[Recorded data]
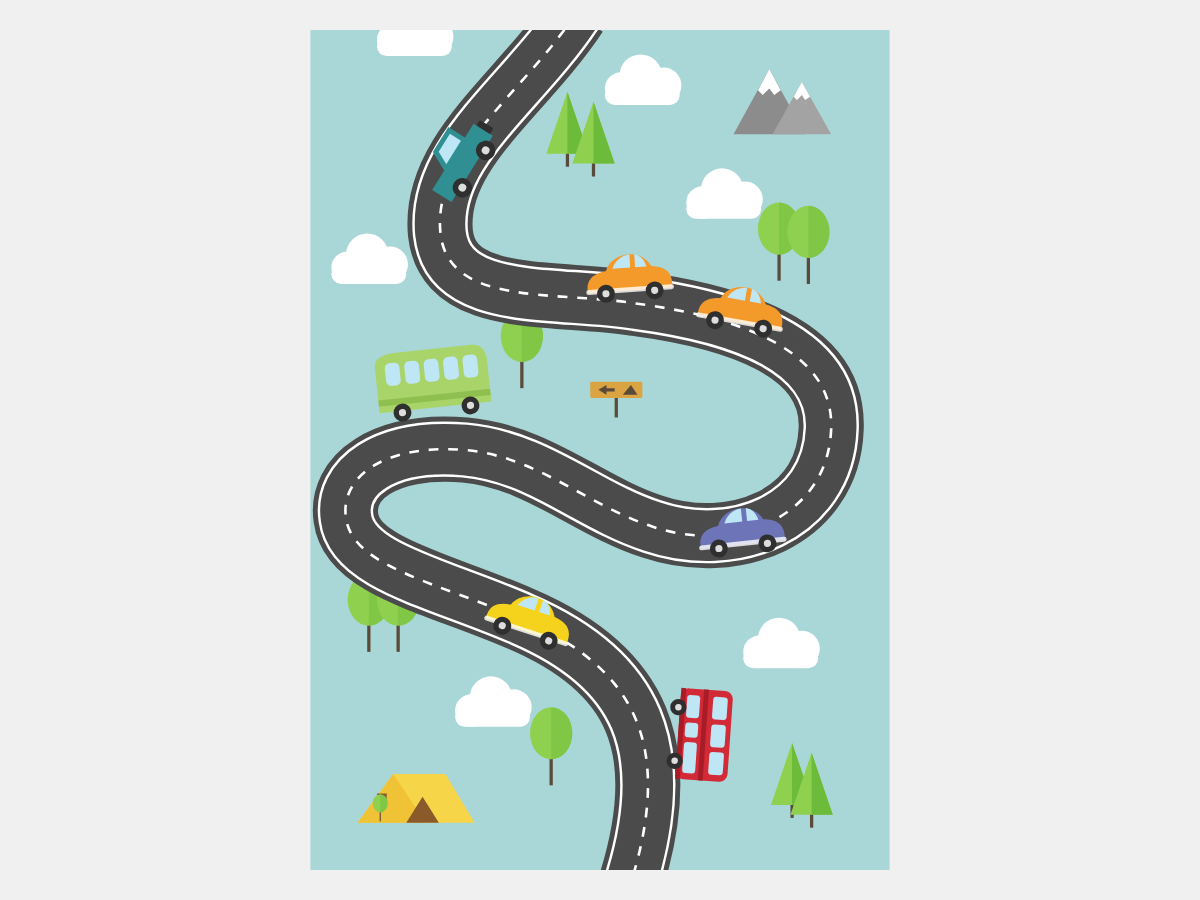
<!DOCTYPE html>
<html lang="en">
<head>
<meta charset="utf-8">
<title>Winding Road Poster</title>
<style>
  :root {
    --page: #f0f0f0;
    --sky: #a9d7d8;
    --asphalt: #4b4b4b;
    --line: #ffffff;
    --cloud: #ffffff;
    --leaf: #8fd14f;
    --leaf-dark: #6dbb3a;
    --trunk: #5a4a3a;
    --rock: #8c8c8c;
    --snow: #ffffff;
    --tent: #f7d548;
    --tent-door: #8a5a2b;
    --sign: #d9a441;
    --glass: #bfe6f5;
    --tyre: #2f2f2f;
    --orange: #f39a2b;
    --yellow: #f5d31c;
    --blue: #6d75b8;
    --teal: #2f8f93;
    --bus-green: #a9d46a;
    --red: #d22a36;
    --red-dark: #a81c28;
  }
  html, body { margin: 0; width: 1200px; height: 900px; overflow: hidden; background: var(--page); }
  .poster { position: absolute; left: 310px; top: 30px; width: 580px; height: 840px; display: block; }
  .road-edge { fill: none; stroke: var(--asphalt); stroke-width: 40; }
  .road-rim { fill: none; stroke: var(--line); stroke-width: 34; }
  .road-top { fill: none; stroke: var(--asphalt); stroke-width: 31; }
  .road-dash { fill: none; stroke: var(--line); stroke-width: 1.6; stroke-dasharray: 6 6; }
</style>
</head>
<body>
<svg class="poster" viewBox="0 0 356 516" xmlns="http://www.w3.org/2000/svg" xmlns:xlink="http://www.w3.org/1999/xlink">
  <defs>
    <clipPath id="poster-area"><rect width="356" height="516"/></clipPath>
    <path id="road-line" d="M163,-10 C130,40 75,75 80,125 C85,170 150,160 200,168 C260,176 322,195 320,245 C318,300 260,322 210,305 C170,292 140,262 95,258 C45,254 18,275 22,300 C26,330 80,340 130,362 C200,392 225,440 195,530"/>
    <g id="cloud" fill="var(--cloud)">
      <circle cx="-12" cy="4" r="10"/><circle cx="0" cy="-4" r="13"/><circle cx="14" cy="2" r="11"/>
      <rect x="-22" y="2" width="46" height="12" rx="6"/>
    </g>
    <g id="round-tree">
      <rect x="-1" y="6" width="2" height="26" fill="var(--trunk)"/>
      <ellipse cx="0" cy="0" rx="13" ry="16" fill="var(--leaf)"/>
      <path d="M0,-16 A13,16 0 0 1 0,16 Z" fill="var(--leaf-dark)" opacity=".45"/>
    </g>
    <g id="pine-tree">
      <rect x="-1" y="20" width="2" height="12" fill="var(--trunk)"/>
      <path d="M0,-14 L-13,24 L13,24 Z" fill="var(--leaf)"/>
      <path d="M0,-14 L13,24 L0,24 Z" fill="var(--leaf-dark)"/>
    </g>
    <g id="beetle-car">
      <path d="M-26,8 C-27,-2 -20,-4 -14,-5 C-10,-16 8,-18 14,-6 C22,-5 27,-2 26,8 Z" fill="currentColor"/>
      <path d="M-10,-6 C-7,-13 -1,-14 1,-14 L1,-6 Z M4,-14 C8,-13 10,-10 11,-6 L4,-6 Z" fill="var(--glass)"/>
      <rect x="-27" y="6" width="54" height="3" rx="1.5" fill="#fff" opacity=".8"/>
      <circle cx="-15" cy="9" r="5.5" fill="var(--tyre)"/><circle cx="-15" cy="9" r="2.2" fill="#ddd"/>
      <circle cx="15" cy="9" r="5.5" fill="var(--tyre)"/><circle cx="15" cy="9" r="2.2" fill="#ddd"/>
    </g>
  </defs>

  <g clip-path="url(#poster-area)">
    <rect width="356" height="516" fill="var(--sky)"/>

    <g class="mountains" transform="translate(290,38)">
      <path d="M-30,26 L-8,-14 L14,26 Z" fill="var(--rock)"/>
      <path d="M-6,26 L12,-6 L30,26 Z" fill="#a3a3a3"/>
      <path d="M-15,-1 L-8,-14 L-1,-1 L-5,2 L-8,-2 L-12,2 Z" fill="var(--snow)"/>
      <path d="M7,3 L12,-6 L17,3 L14,5 L12,2 L9,5 Z" fill="var(--snow)"/>
    </g>

    <g class="clouds">
      <use xlink:href="#cloud" x="63" y="2"/>
      <use xlink:href="#cloud" x="203" y="32"/>
      <use xlink:href="#cloud" x="253" y="102"/>
      <use xlink:href="#cloud" x="35" y="142"/>
      <use xlink:href="#cloud" x="288" y="378"/>
      <use xlink:href="#cloud" x="111" y="414"/>
    </g>

    <g class="trees">
      <use xlink:href="#pine-tree" x="158" y="52"/>
      <use xlink:href="#pine-tree" x="174" y="58"/>
      <use xlink:href="#round-tree" x="288" y="122"/>
      <use xlink:href="#round-tree" x="306" y="124"/>
      <use xlink:href="#round-tree" x="130" y="188"/>
      <use xlink:href="#round-tree" x="36" y="350"/>
      <use xlink:href="#round-tree" x="54" y="350"/>
      <use xlink:href="#round-tree" x="148" y="432"/>
      <use xlink:href="#pine-tree" x="296" y="452"/>
      <use xlink:href="#pine-tree" x="308" y="458"/>
    </g>

    <g class="road">
      <use xlink:href="#road-line" class="road-edge"/>
      <use xlink:href="#road-line" class="road-rim"/>
      <use xlink:href="#road-line" class="road-top"/>
      <use xlink:href="#road-line" class="road-dash"/>
    </g>

    <g class="signpost" transform="translate(188,222)">
      <rect x="-1" y="0" width="2" height="16" fill="var(--trunk)"/>
      <rect x="-16" y="-6" width="32" height="10" rx="1" fill="var(--sign)"/>
      <path d="M-11,-1 L-6,-4 L-6,2 Z M-6,-2 H-1 V0 H-6 Z" fill="var(--trunk)"/>
      <path d="M4,2 L9,-4 L13,2 Z" fill="var(--trunk)"/>
    </g>

    <g class="tent" transform="translate(65,465)">
      <path d="M-36,22 L-14,-8 L18,-8 L36,22 Z" fill="var(--tent)"/>
      <path d="M-36,22 L-14,-8 L6,22 Z" fill="#f0c236"/>
      <path d="M-6,22 L4,6 L14,22 Z" fill="var(--tent-door)"/>
      <rect x="-24" y="4" width="6" height="5" fill="var(--tent-door)"/>
      <use xlink:href="#round-tree" transform="translate(-22,10) scale(.35)"/>
    </g>

    <g class="traffic">
      <use xlink:href="#beetle-car" transform="translate(196,152) rotate(-4)" style="color:var(--orange)"/>
      <use xlink:href="#beetle-car" transform="translate(265,172) rotate(10)" style="color:var(--orange)"/>
      <use xlink:href="#beetle-car" transform="translate(265,308) rotate(-6)" style="color:var(--blue)"/>
      <use xlink:href="#beetle-car" transform="translate(135,362) rotate(18)" style="color:var(--yellow)"/>

      <g class="green-bus" transform="translate(75,218) rotate(-6)">
        <path d="M-34,14 V-14 C-34,-20 -28,-22 -20,-22 H26 C32,-22 35,-18 35,-12 V14 Z" fill="var(--bus-green)"/>
        <g fill="var(--glass)">
          <rect x="-28" y="-16" width="9" height="14" rx="3"/><rect x="-16" y="-16" width="9" height="14" rx="3"/>
          <rect x="-4" y="-16" width="9" height="14" rx="3"/><rect x="8" y="-16" width="9" height="14" rx="3"/>
          <rect x="20" y="-16" width="9" height="14" rx="3"/>
        </g>
        <rect x="-34" y="6" width="69" height="4" fill="#8fc04f"/>
        <circle cx="-20" cy="15" r="5.5" fill="var(--tyre)"/><circle cx="-20" cy="15" r="2.2" fill="#ddd"/>
        <circle cx="22" cy="15" r="5.5" fill="var(--tyre)"/><circle cx="22" cy="15" r="2.2" fill="#ddd"/>
      </g>

      <g class="red-double-decker" transform="translate(240,433) rotate(94)">
        <rect x="-28" y="-18" width="56" height="32" rx="5" fill="var(--red)"/>
        <rect x="-28" y="-3" width="56" height="3" fill="var(--red-dark)"/>
        <g fill="var(--glass)">
          <rect x="-24" y="-15" width="14" height="9" rx="2"/>
          <rect x="-7" y="-15" width="14" height="9" rx="2"/>
          <rect x="10" y="-15" width="14" height="9" rx="2"/>
          <rect x="-24" y="2" width="14" height="8" rx="2"/>
          <rect x="-7" y="2" width="9" height="8" rx="2"/>
          <rect x="5" y="2" width="19" height="8" rx="2"/>
        </g>
        <rect x="-28" y="11" width="56" height="3" fill="var(--red-dark)"/>
        <circle cx="-16" cy="15" r="5" fill="var(--tyre)"/><circle cx="-16" cy="15" r="2" fill="#ddd"/>
        <circle cx="17" cy="15" r="5" fill="var(--tyre)"/><circle cx="17" cy="15" r="2" fill="#ddd"/>
      </g>

      <g class="teal-jeep" transform="translate(91,80) rotate(-58)">
        <path d="M-24,10 V-4 H-10 L-4,-16 H14 V-4 H24 V10 Z" fill="var(--teal)"/>
        <path d="M-2,-13 H11 V-5 H-6 Z" fill="var(--glass)"/>
        <rect x="24" y="-2" width="4" height="10" rx="1" fill="var(--tyre)"/>
        <circle cx="-13" cy="11" r="6" fill="var(--tyre)"/><circle cx="-13" cy="11" r="2.4" fill="#ddd"/>
        <circle cx="14" cy="11" r="6" fill="var(--tyre)"/><circle cx="14" cy="11" r="2.4" fill="#ddd"/>
      </g>
    </g>
  </g>
</svg>
</body>
</html>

PROMPT ::
Copy out each line in the preceding records that contains "asphalt".

RESULT ::
    --asphalt: #4b4b4b;
  .road-edge { fill: none; stroke: var(--asphalt); stroke-width: 40; }
  .road-top { fill: none; stroke: var(--asphalt); stroke-width: 31; }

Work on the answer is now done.